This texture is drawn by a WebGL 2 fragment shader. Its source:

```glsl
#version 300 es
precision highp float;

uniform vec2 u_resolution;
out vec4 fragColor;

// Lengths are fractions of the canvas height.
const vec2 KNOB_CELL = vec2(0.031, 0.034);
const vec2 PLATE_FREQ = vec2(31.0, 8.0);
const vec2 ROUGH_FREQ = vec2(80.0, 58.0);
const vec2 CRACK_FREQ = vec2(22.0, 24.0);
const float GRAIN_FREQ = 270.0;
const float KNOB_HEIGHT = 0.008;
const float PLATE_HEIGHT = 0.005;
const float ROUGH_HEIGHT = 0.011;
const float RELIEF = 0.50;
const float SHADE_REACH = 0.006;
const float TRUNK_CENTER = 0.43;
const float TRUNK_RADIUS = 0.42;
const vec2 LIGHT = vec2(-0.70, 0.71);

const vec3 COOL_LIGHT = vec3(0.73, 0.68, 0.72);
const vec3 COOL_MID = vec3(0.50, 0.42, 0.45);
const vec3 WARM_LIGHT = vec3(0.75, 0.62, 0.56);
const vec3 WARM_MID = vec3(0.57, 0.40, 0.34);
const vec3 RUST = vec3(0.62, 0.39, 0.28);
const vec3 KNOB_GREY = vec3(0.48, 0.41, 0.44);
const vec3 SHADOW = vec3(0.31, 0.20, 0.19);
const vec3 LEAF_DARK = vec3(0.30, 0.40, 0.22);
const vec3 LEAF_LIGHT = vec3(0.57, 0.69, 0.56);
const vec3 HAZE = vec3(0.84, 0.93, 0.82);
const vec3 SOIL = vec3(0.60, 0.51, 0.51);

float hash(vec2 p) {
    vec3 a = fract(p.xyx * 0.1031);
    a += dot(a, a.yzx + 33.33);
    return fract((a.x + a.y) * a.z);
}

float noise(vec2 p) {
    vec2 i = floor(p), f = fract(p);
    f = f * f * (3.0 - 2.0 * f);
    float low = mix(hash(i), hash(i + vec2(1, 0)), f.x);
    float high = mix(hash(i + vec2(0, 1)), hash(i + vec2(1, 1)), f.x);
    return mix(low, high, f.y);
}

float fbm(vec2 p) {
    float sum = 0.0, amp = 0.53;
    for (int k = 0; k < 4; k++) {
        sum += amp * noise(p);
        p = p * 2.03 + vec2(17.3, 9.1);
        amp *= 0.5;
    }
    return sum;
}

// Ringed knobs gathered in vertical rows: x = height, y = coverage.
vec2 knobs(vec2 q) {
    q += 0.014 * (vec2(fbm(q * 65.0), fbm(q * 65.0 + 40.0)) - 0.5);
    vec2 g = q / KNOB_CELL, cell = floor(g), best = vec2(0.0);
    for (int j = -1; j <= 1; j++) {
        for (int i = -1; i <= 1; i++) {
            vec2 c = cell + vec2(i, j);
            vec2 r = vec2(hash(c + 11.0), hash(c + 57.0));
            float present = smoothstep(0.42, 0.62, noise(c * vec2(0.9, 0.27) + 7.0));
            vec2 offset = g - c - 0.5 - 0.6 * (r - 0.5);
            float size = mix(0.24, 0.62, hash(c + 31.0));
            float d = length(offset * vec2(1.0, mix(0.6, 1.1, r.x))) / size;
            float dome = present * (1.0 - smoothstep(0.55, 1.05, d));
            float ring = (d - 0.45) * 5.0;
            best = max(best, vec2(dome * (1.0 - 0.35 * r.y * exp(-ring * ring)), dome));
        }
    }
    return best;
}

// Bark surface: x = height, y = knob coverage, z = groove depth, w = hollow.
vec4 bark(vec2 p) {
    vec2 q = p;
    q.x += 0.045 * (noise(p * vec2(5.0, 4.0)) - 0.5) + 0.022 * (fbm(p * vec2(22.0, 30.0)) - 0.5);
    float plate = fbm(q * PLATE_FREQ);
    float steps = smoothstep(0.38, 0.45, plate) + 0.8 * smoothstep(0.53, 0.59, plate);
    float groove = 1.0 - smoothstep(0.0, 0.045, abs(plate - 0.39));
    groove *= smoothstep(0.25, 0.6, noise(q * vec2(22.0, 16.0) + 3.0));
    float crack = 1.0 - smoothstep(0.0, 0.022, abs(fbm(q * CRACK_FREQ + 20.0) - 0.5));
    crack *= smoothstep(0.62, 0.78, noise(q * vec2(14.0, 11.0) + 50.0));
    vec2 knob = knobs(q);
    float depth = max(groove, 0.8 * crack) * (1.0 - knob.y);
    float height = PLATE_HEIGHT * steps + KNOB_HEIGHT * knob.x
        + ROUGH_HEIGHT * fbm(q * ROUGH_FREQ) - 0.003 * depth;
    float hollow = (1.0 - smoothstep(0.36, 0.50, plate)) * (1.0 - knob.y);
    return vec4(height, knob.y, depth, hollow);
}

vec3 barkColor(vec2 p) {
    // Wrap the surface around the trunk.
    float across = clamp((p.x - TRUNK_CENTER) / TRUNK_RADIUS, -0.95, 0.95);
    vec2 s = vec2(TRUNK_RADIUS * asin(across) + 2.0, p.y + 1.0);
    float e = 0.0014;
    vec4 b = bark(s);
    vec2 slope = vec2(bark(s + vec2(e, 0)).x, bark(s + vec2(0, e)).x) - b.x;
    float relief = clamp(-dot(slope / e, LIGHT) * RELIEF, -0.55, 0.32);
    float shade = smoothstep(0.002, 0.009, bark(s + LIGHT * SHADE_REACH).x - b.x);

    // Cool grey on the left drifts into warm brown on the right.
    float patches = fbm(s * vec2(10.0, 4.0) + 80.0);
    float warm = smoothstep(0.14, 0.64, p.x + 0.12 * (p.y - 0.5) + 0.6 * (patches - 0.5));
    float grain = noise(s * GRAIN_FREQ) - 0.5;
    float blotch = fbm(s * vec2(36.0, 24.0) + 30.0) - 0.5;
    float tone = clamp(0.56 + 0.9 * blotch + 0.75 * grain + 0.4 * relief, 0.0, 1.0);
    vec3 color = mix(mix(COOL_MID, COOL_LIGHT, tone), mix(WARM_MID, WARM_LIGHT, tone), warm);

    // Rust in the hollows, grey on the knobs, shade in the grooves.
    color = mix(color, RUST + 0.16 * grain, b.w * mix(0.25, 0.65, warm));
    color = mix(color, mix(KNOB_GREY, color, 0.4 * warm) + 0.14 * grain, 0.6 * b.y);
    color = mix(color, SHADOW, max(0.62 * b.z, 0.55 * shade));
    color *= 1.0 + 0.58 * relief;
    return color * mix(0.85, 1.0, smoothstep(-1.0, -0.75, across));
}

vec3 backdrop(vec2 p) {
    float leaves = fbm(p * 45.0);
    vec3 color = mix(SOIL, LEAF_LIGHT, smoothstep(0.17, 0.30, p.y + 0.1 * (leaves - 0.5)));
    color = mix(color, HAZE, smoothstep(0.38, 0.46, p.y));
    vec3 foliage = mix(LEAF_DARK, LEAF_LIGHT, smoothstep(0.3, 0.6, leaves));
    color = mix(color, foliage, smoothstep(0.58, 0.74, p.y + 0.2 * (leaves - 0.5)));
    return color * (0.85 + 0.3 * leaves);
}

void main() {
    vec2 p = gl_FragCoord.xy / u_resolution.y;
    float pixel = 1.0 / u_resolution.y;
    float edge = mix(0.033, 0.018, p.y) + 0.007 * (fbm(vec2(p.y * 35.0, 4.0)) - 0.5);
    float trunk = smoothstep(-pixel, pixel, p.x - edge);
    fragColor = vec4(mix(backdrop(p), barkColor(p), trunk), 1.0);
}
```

▶ _What this task involves_: Which lines of the records above hold the word "hash"? Copy each of them.

▶ _Task answer_:
float hash(vec2 p) {
    float low = mix(hash(i), hash(i + vec2(1, 0)), f.x);
    float high = mix(hash(i + vec2(0, 1)), hash(i + vec2(1, 1)), f.x);
            vec2 r = vec2(hash(c + 11.0), hash(c + 57.0));
            float size = mix(0.24, 0.62, hash(c + 31.0));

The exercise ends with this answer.